This functionality concerns the "missed call notification" feature of Exchange Unified Messaging - as well as the server telling you that you have a new voicemail, it will also tell you when someone has connected to UM but hung up before leaving a message.
In both cases (ie when someone leaves a message, or if they hang up beforehand), if the server can identify their caller ID as belonging to someone in your contacts, you'll see the voicemail or the missed call notification as if it came from the person themselves (it's actually Microsoft Exchange on behalf of <the caller>, but it primarily shows as if it came from the person directly).
So in this case, if I hit "reply" to the notification, it will send an email to the person that was identified as the source of the message. Cool, yes.
What's nice, though, is that if I have my Out of Office message set, and someone calls me then either leaves a message or hangs up, when the notification lands in my Inbox and appears "From" them, their email address will be sent the Out of Office message I've set.
As it happens, I have a contact entry for my own mobile number, in my Outlook contacts folder, but set with my Hotmail email address. When I call my office extension from the mobile, it identifies the contact as the source of the call, and the return address is the Hotmail one, so the Out of Office message I set on my mailbox will be sent to the Hotmail account, since I had associated the mobile number that called me, with that address.

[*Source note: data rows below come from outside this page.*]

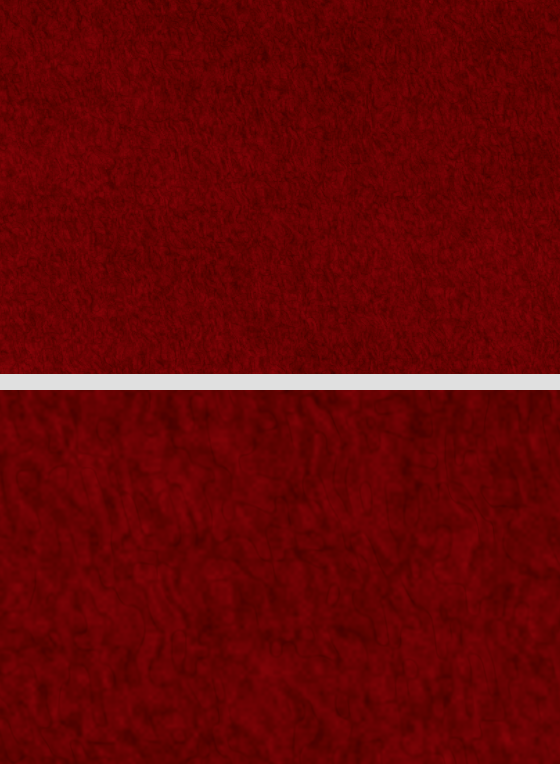
Top: the whole. Bottom: its middle third, enlarged.
A Shadertoy shader for this texture:

```glsl
float hash(vec2 cell) {
    vec3 q = fract(vec3(cell.xyx) * 0.1031);
    q += dot(q, q.yzx + 33.33);
    return fract((q.x + q.y) * q.z);
}

float noise(vec2 p) {
    vec2 cell = floor(p), f = fract(p);
    f = f * f * (3.0 - 2.0 * f);
    return mix(mix(hash(cell), hash(cell + vec2(1, 0)), f.x),
               mix(hash(cell + vec2(0, 1)), hash(cell + vec2(1, 1)), f.x), f.y);
}

// Layered noise, centred on zero
float cloud(vec2 p) {
    float sum = 0.0, weight = 0.5;
    for (int i = 0; i < 4; i++) {
        sum += weight * (noise(p) - 0.5);
        p = mat2(1.6, 1.2, -1.2, 1.6) * p + 17.3;
        weight *= 0.55;
    }
    return sum;
}

// Thin lines where the noise crosses its middle value
float crease(vec2 p) {
    return smoothstep(0.65, 1.0, 1.0 - abs(2.0 * noise(p) - 1.0));
}

void mainImage(out vec4 fragColor, in vec2 fragCoord) {
    vec2 uv = fragCoord / iResolution.xy;
    vec2 p = fragCoord / iResolution.y;

    // Nap direction: nearly upright, wandering slightly
    vec2 sway = vec2(noise(p * 24.0 + 5.0), noise(p * 24.0 + 71.0)) - 0.5;
    vec2 nap = p + 0.018 * sway + vec2(0.18 * p.y, 0.0);

    // Broad worn patches and light falling from below
    float red = 0.407 + 0.03 * (0.5 - uv.y);
    red += 0.07 * cloud(p * 3.5 + 40.0);
    red -= 0.022 * exp(-30.0 * dot(uv - vec2(0.58, 0.82), uv - vec2(0.58, 0.82)));

    // Faint streaks across and along the cloth
    red += 0.035 * (noise(nap * vec2(16.0, 62.0) + 11.0) - 0.5);
    red += 0.040 * (noise(nap * vec2(64.0, 15.0) + 90.0) - 0.5);

    // Short fibres, fine grain and dark creases between tufts
    red += 0.115 * (noise(nap * vec2(150.0, 85.0)) - 0.5);
    red += 0.065 * (noise(p * 270.0 + 31.0) - 0.5);
    red -= 0.045 * crease(nap * vec2(92.0, 58.0) + 23.0);

    // Rare pale specks of lint
    vec2 lintCell = floor(p * 90.0);
    float lint = step(0.9992, hash(lintCell + 200.0));
    red += 0.09 * lint * smoothstep(0.35, 0.1, length(fract(p * 90.0) - 0.5));

    // Brighter pile gains a trace of blue
    vec3 velvet = vec3(red, 0.008 + 0.03 * (red - 0.4), 0.009 + 0.2 * (red - 0.4));
    fragColor = vec4(clamp(velvet, 0.0, 1.0), 1.0);
}
```
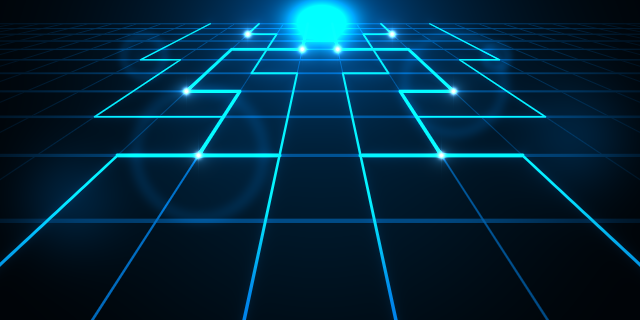
A Shadertoy shader for this background:

```glsl
const vec3 CYAN = vec3(0.02, 0.96, 1.0);
const vec3 BLUE = vec3(0.0, 0.46, 0.82);

// Floor coordinates (column, row) to canvas, centred on x
vec2 project(vec2 g) {
    float depth = 2.284 / (g.y + 2.88);
    return vec2(0.43 * g.x * depth, 1.103 - depth);
}

float segmentDistance(vec2 p, vec2 a, vec2 b) {
    vec2 ab = b - a;
    return length(p - a - ab * clamp(dot(p - a, ab) / dot(ab, ab), 0.0, 1.0));
}

float stroke(float dist, float halfWidth) {
    return clamp((halfWidth - dist) * iResolution.y + 0.5, 0.0, 1.0);
}

// Coverage in x, soft glow in y
vec2 trace(vec2 p, vec2 a, vec2 b, float weight) {
    float dist = segmentDistance(p, project(a), project(b));
    float halfWidth = weight * (0.0032 + 0.0048 * (1.103 - p.y));
    return vec2(stroke(dist, halfWidth), weight * exp(-dist * 75.0));
}

vec3 ring(vec2 p, vec2 centre, float radius) {
    float r = length(p - centre);
    float rim = exp(-pow((r - radius) / (0.012 + 0.07 * radius), 2.0));
    float fill = 1.0 - smoothstep(radius * 0.7, radius * 1.05, r);
    return BLUE * (0.15 * rim + 0.045 * fill);
}

vec3 softSpot(vec2 p, vec2 centre, float radius) {
    vec2 q = (p - centre) / radius;
    return vec3(0.0, 0.09, 0.16) * exp(-dot(q, q));
}

void mainImage(out vec4 fragColor, in vec2 fragCoord) {
    vec2 p = (fragCoord - vec2(0.5 * iResolution.x, 0.0)) / iResolution.y;
    vec2 m = vec2(abs(p.x), p.y);
    float depth = 1.103 - p.y;
    vec2 floorPos = vec2(p.x / (0.43 * depth), 2.284 / depth - 2.88);

    // Dark floor, vignette and halo
    float r = length((p - vec2(0.0, 0.6)) * vec2(0.95, 1.0));
    vec3 color = mix(vec3(0.0, 0.095, 0.165), vec3(0.0, 0.015, 0.03), smoothstep(0.1, 1.1, r));
    vec2 lamp = p - vec2(0.005, 0.93);
    float halo = exp(-length(lamp * vec2(0.7, 1.0)) * 6.5);
    color += vec3(0.0, 0.42, 0.8) * halo;

    // Faint perspective grid
    float columnDist = abs(fract(floorPos.x) - 0.5) * 0.43 * depth
        / sqrt(1.0 + pow(0.43 * floorPos.x, 2.0));
    float rowDist = (0.5 - abs(fract(floorPos.y) - 0.5)) * depth * depth / 2.284;
    float grid = max(0.75 * stroke(columnDist, 0.0012 + 0.001 * depth), stroke(rowDist, 0.0085 * depth));
    float gridFade = (1.0 - smoothstep(0.35, 1.15, m.x) * 0.75) * step(floorPos.y, 10.1);
    color += vec3(0.0, 0.2, 0.36) * grid * gridFade;

    // Dimmer rays below the nearest nodes
    float ray = trace(m, vec2(1.5, 1.0), vec2(1.5, -1.5), 0.5).x;
    color = mix(color, BLUE, ray * (p.x < 0.0 ? 0.85 : 0.5));

    // Lit circuit, mirrored about the centre
    vec2 outer[11] = vec2[11](
        vec2(0.5, 10), vec2(0.5, 6), vec2(2.5, 6), vec2(2.5, 3), vec2(1.5, 3), vec2(1.5, 1),
        vec2(1.5, 2), vec2(3.5, 2), vec2(3.5, 5), vec2(4.5, 5), vec2(4.5, 10));
    vec2 inner[11] = vec2[11](
        vec2(2.5, 10), vec2(2.5, 8), vec2(1.5, 8), vec2(1.5, 4), vec2(0.5, 4), vec2(0.5, 1),
        vec2(0.5, -1.5), vec2(0.5, 1), vec2(1.5, 1), vec2(2.5, 1), vec2(2.5, -1.5));
    vec2 lit = vec2(0.0);
    for (int i = 0; i < 10; i++) {
        lit = max(lit, trace(m, outer[i], outer[i + 1], i < 5 ? 1.0 : 0.48));
        lit = max(lit, trace(m, inner[i], inner[i + 1], i == 7 || i == 8 ? 1.0 : 0.65));
    }
    vec3 litColor = mix(vec3(0.0, 0.52, 0.92), CYAN, smoothstep(0.02, 0.42, p.y));
    litColor = mix(litColor, BLUE, 0.35 * smoothstep(0.55, 0.95, m.x));
    color += BLUE * lit.y * 0.2;
    color = mix(color, litColor, lit.x);

    // Lens rings and drifting light
    color += ring(p, vec2(-0.375, 0.52), 0.2);
    color += ring(p, vec2(-0.55, 0.825), 0.065);
    color += ring(p, vec2(0.552, 0.822), 0.038);
    color += ring(p, vec2(0.42, 0.74), 0.155);
    color += softSpot(p, vec2(-0.78, 0.37), 0.16) + softSpot(p, vec2(0.8, 0.57), 0.17);

    // Sparkling nodes
    vec2 nodes[4] = vec2[4](vec2(2.5, 8), vec2(0.5, 6), vec2(2.5, 3), vec2(1.5, 1));
    for (int i = 0; i < 4; i++) {
        vec2 q = m - project(nodes[i]);
        float core = exp(-dot(q, q) * 9000.0);
        float star = exp(-length(q) * 55.0) + 0.5 * exp(-abs(q.x * q.y) * 40000.0 - length(q) * 60.0);
        color += vec3(0.9, 0.95, 1.0) * core + vec3(0.25, 0.6, 0.8) * star * 0.6;
    }

    // Bright lamp on the horizon
    color += vec3(0.0, 1.3, 1.5) * exp(-dot(lamp * lamp, vec2(130.0, 260.0)));

    fragColor = vec4(clamp(color, 0.0, 1.0), 1.0);
}
```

Neil (who spends a lot of time on the road) said this was one of the most unexpectedly cool parts of Exchange UM - customers who call him up and don't leave a message (but who he's already added to his Outlook contacts), will get the Out of Office message as if they'd sent him email. So the next question they ask him is, "How can I get that for myself??"
Seeing this in reality brings the technology alive in a lot of users' eyes.